“I’m getting a silver and that’s great,” said Hackl, who finished, in a thrilling race, behind younger rival Armin Zoeggeler from Italy. This was huge in luge. Zoeggeler had won bronze in 1994 and silver in 1998. He was coming. The Sausage could feel him like an approaching spatula.
“It was his time,” Hackl said. “This second place is where I belong. Armin is the right Olympic champion. We are all sportsmen here.”
You see that? Humility? Can you imagine Allen Iverson saying that?
Then again, can you imagine Iverson being named after a side dish?
That’s because luge kings like Hackl, while being royalty at the ice track, are blue collar everywhere else. Georg — pronounced “Gae-horg” — comes from the Bavarian region of Germany, where he still toasts his victories with steins of beer. Occasionally, after a big victory, he’ll shake his German booty to Oktoberfest music and even slap on the lederhosen.
Well, we said he was a regular guy. If they gave him a TV show, it’d be
“Everybody Loves Hackl.”
By the way, thanks to his phenomenal ability to stay flat on a speeding sled, Hackl has another nickname:
Hmm. This sport is really kind to its superstars, don’t you think?
A sport for big bellies
But then, luge is that kind of world. It takes the kids who weren’t pretty enough to be figure skaters, weren’t fast enough to be speedskaters and weren’t big enough to be hockey players, and gives them a sled, a helmet and a chance at glory.
Take Adam Heidt, the top U.S. performer Monday. He just missed a medal, finishing fourth behind Austria’s Markus Prock, another luge legend. It was the highest individual finish for a U.S. slider.
“I made history,” said a happy Heidt.

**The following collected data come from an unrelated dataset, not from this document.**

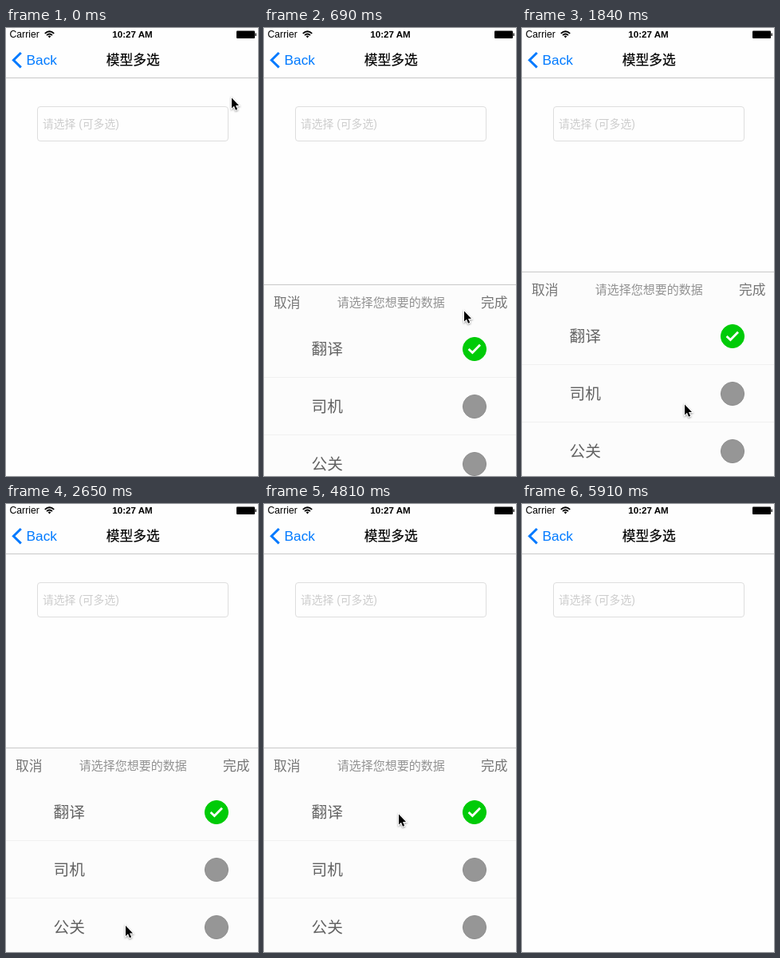
These frames come from a looping animation (316 px wide and 561 px high, 6020 ms). An HTML page:

```html
<!DOCTYPE html>
<html lang="zh-CN">
<head>
<meta charset="utf-8">
<style>
html, body { margin: 0; width: 100%; height: 100%; overflow: hidden; background: #fefefe; }
svg { display: block; width: 316px; height: 561px; }
text { font-family: "Liberation Sans", "Noto Sans CJK SC", "Noto Sans CJK", sans-serif; }
.line { fill: none; stroke: #c9c9c9; }
.button { font-size: 16.8px; fill: #757575; }
.row text { font-size: 19.7px; fill: #626262; }
.row circle { fill: #969696; stroke: #8e8e8e; }
.row polyline { fill: none; stroke: #fff; stroke-width: 2.8; visibility: hidden; }
.row.on circle { fill: #00cb08; stroke: #00cb08; }
.row.on polyline { visibility: visible; }
#cursor { stroke: #fff; stroke-width: 2; paint-order: stroke; filter: drop-shadow(0 1px 1px #0006); }
</style>
</head>
<body>
<svg viewBox="0 0 316 561">
  <rect width="316" height="561" fill="#fefefe"/>

  <text x="4.5" y="12.3" font-size="12.2">Carrier</text>
  <g fill="none" stroke="#000" stroke-width="1.9">
    <path d="M48.8 6.9Q54.5 1.7 60.2 6.9M51 9.1Q54.5 6 58 9.1"/>
    <path d="M52.6 10.3Q54.5 8.9 56.4 10.3L54.5 12.4z" fill="#000" stroke="none"/>
  </g>
  <text x="158.5" y="12.1" font-size="11.6" font-weight="bold" text-anchor="middle">10:27 AM</text>
  <rect x="289" y="3.5" width="23" height="9.5" rx="1"/>
  <rect x="312.5" y="6.5" width="1.3" height="3.5"/>

  <path d="M18.8 31L9.4 40.2 18.8 49.4" fill="none" stroke="#007aff" stroke-width="3"/>
  <text x="25.5" y="46" font-size="17.3" fill="#007aff">Back</text>
  <text x="159.2" y="46.3" font-size="16.8" font-weight="500" text-anchor="middle" stroke="#000" stroke-width=".2">模型多选</text>
  <path class="line" d="M0 62.5H316"/>

  <rect x="39.5" y="98.5" width="239" height="43" rx="3.5" fill="#fefefe" stroke="#dedede"/>
  <text x="46" y="124.7" font-size="13.8" fill="#cdcdcd">请选择 (可多选)</text>

  <g id="sheet">
    <rect width="316" height="256" fill="#fcfcfc"/>
    <path class="line" d="M0 .5H316"/>
    <text class="button" x="12" y="28.8">取消</text>
    <text x="159.3" y="28.3" font-size="15" fill="#929292" text-anchor="middle">请选择您想要的数据</text>
    <text class="button" id="done" x="272" y="28.8">完成</text>
    <g id="rows"></g>
  </g>

  <path id="cursor" d="M0 0V13L3 10.2 5 15.2 7.2 14.2 5 9.4H9z"/>
</svg>
<script>
const LOOP = 6020, TOP = 305, HEIGHT = 256, SLIDE = 300, MOVE = 300;
const $ = id => document.getElementById(id);

$("rows").innerHTML = ["翻译", "司机", "公关"].map((name, i) => `
  <g class="row" transform="translate(0 ${45 + 72 * i})">
    <path d="M0 71.5H316" stroke="#f0f0f0"/>
    <text x="59.5" y="43.3">${name}</text>
    <circle cx="264" cy="36" r="14.6"/>
    <polyline points="256.6,36 261.4,40.6 271,30.8"/>
  </g>`).join("");
const rows = document.querySelectorAll(".row");

// Each tap toggles its row; the first row starts ticked
const taps = [[0], [1390, 1720, 3800, 4100], [2350, 2590]];

// Pointer stops: arrival time, x, y
const stops = [
  [0, 283, 87.5], [320, 250, 114], [690, 251, 354.5], [1090, 214, 458],
  [1550, 202, 484], [1840, 204, 471.5], [2350, 150, 528], [2990, 196, 388],
  [3520, 182, 463.5], [3800, 146, 474], [4390, 174, 392], [4810, 169, 388.5],
  [5230, 287, 325], [5500, 284, 431], [5720, 282, 580]
];

const ramp = (t, start, length) => Math.min(1, Math.max(0, (t - start) / length));
const ease = p => p * p * (3 - 2 * p);

// Rest at a stop, then glide so as to arrive at the next one on time
function pointer(t) {
  let [last, x, y] = stops[0];
  for (const [time, nextX, nextY] of stops.slice(1)) {
    const length = Math.min(MOVE, time - last);
    const p = ease(ramp(t, time - length, length));
    x += (nextX - x) * p;
    y += (nextY - y) * p;
    last = time;
  }
  return [x, y];
}

function draw(now) {
  const t = now % LOOP;
  const open = ease(ramp(t, 437, SLIDE)) - ease(ramp(t, 5383, SLIDE));
  $("sheet").setAttribute("transform", `translate(0 ${Math.round(TOP + HEIGHT * (1 - open))})`);
  rows.forEach((row, i) =>
    row.classList.toggle("on", taps[i].filter(time => time <= t).length % 2 === 1));
  $("done").setAttribute("opacity", t < 5270 ? 1 : 0.2 + 0.8 * ramp(t, 5460, 240));
  $("cursor").setAttribute("transform", `translate(${pointer(t)})`);
}

const start = performance.now();
function tick() {
  draw(Math.max(0, performance.now() - start));
  requestAnimationFrame(tick);
}
tick();
</script>
</body>
</html>
```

And Adam is perfect for the role. At 5-feet-10 and 200 pounds, he is not exactly svelte. You can’t see him tossing Tara Lipinski into the air. He lists his occupation as “plumber.” And he’s not kidding. Away from the luge track, he helps his father fix sinks on Long Island.
“I had a great time,” said Heidt, whose nickname is Smooth Boy. “Hearing the crowd yell ‘USA!’ I had chills down my spine.”

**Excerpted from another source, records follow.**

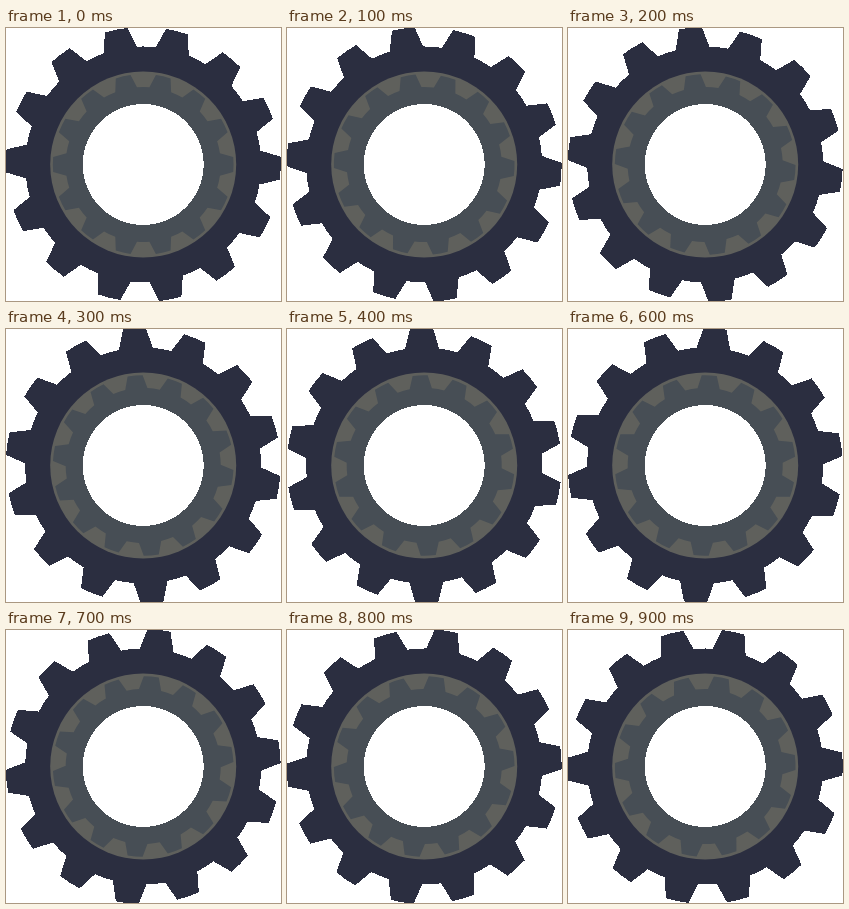
Recreate the animation shown at these times as an HTML page. Size 275 px wide and 273 px high, loop 1000 ms.

```html
<!DOCTYPE html>
<html lang="en">
<head>
<meta charset="utf-8">
<title>Turning gear</title>
<style>
  html, body { margin: 0; width: 100%; height: 100%; overflow: hidden; background: #fff; }
  svg { display: block; width: 100%; height: 100%; }
  .hard { shape-rendering: crispEdges; }
</style>
</head>
<body>
<svg viewBox="0 0 275 273">
  <g transform="translate(137.2 136.5)">
    <path id="outer" class="hard" fill="#2b2e40"/>
    <circle r="93" fill="#5f605c"/>
    <path id="inner" fill="#474e55"/>
    <circle class="hard" r="60.5" fill="#fff"/>
  </g>
</svg>
<script>
const TEETH = 14;
const PITCH = 360 / TEETH;
const LOOP = 1000;
const STEP = 100;

const byId = id => document.getElementById(id);

function point(radius, angle) {
  return `${(radius * Math.sin(angle)).toFixed(2)} ${(-radius * Math.cos(angle)).toFixed(2)}`;
}

// Trapezoid teeth joined by root arcs; the first tooth points straight up.
function gearPath(scale) {
  const tip = 137.5 * scale, root = 118 * scale;
  const tipHalf = 11.5 / 137.5, rootHalf = 17 / 118;
  let d = '';
  for (let i = 0; i < TEETH; i++) {
    const a = i * 2 * Math.PI / TEETH;
    d += i ? `A${root} ${root} 0 0 1 ` : 'M';
    d += point(root, a - rootHalf);
    d += `L${point(tip, a - tipHalf)}`;
    d += `A${tip} ${tip} 0 0 1 ${point(tip, a + tipHalf)}`;
    d += `L${point(root, a + rootHalf)}`;
  }
  return `${d}A${root} ${root} 0 0 1 ${point(root, -rootHalf)}Z`;
}

function makeGear(id, scale, start) {
  const node = byId(id);
  node.setAttribute('d', gearPath(scale));
  return { node, start };
}

const gears = [
  makeGear('outer', 1, -11.35),
  makeGear('inner', 0.657, -PITCH / 2)
];

// One tooth pitch per loop, in ten held steps.
function draw(time) {
  const turn = PITCH * Math.floor((time % LOOP) / STEP) * STEP / LOOP;
  for (const { node, start } of gears) {
    node.setAttribute('transform', `rotate(${start + turn})`);
  }
}

const begin = performance.now();
function tick() {
  draw(performance.now() - begin);
  requestAnimationFrame(tick);
}
draw(0);
requestAnimationFrame(tick);
</script>
</body>
</html>
```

So did most of the crowd. There were 14,000 people at the luge track, which is 13,990 more than there used to be in the early days. Even Jacques Rogge, the president of the International Olympic Committee, was on hand Monday. Perhaps he knows what the rest of the world is finding out. Fans are tired of sequins. They want real men with bellies.
Or maybe Jacques is just a sausage lover.
“It was a pretty intense race, being in the middle of guys like Hackl, Zoeggeler and Prock,” said Heidt, summing up the competition. “But they’re not indestructible. We can get them.”
Of course we can. We invented the hamburger.
Contact MITCH ALBOM at 313-223-4581 or firstname.lastname@example.org. Catch “Albom in the Afternoon” 3-6 p.m. weekdays on WJR-AM (760).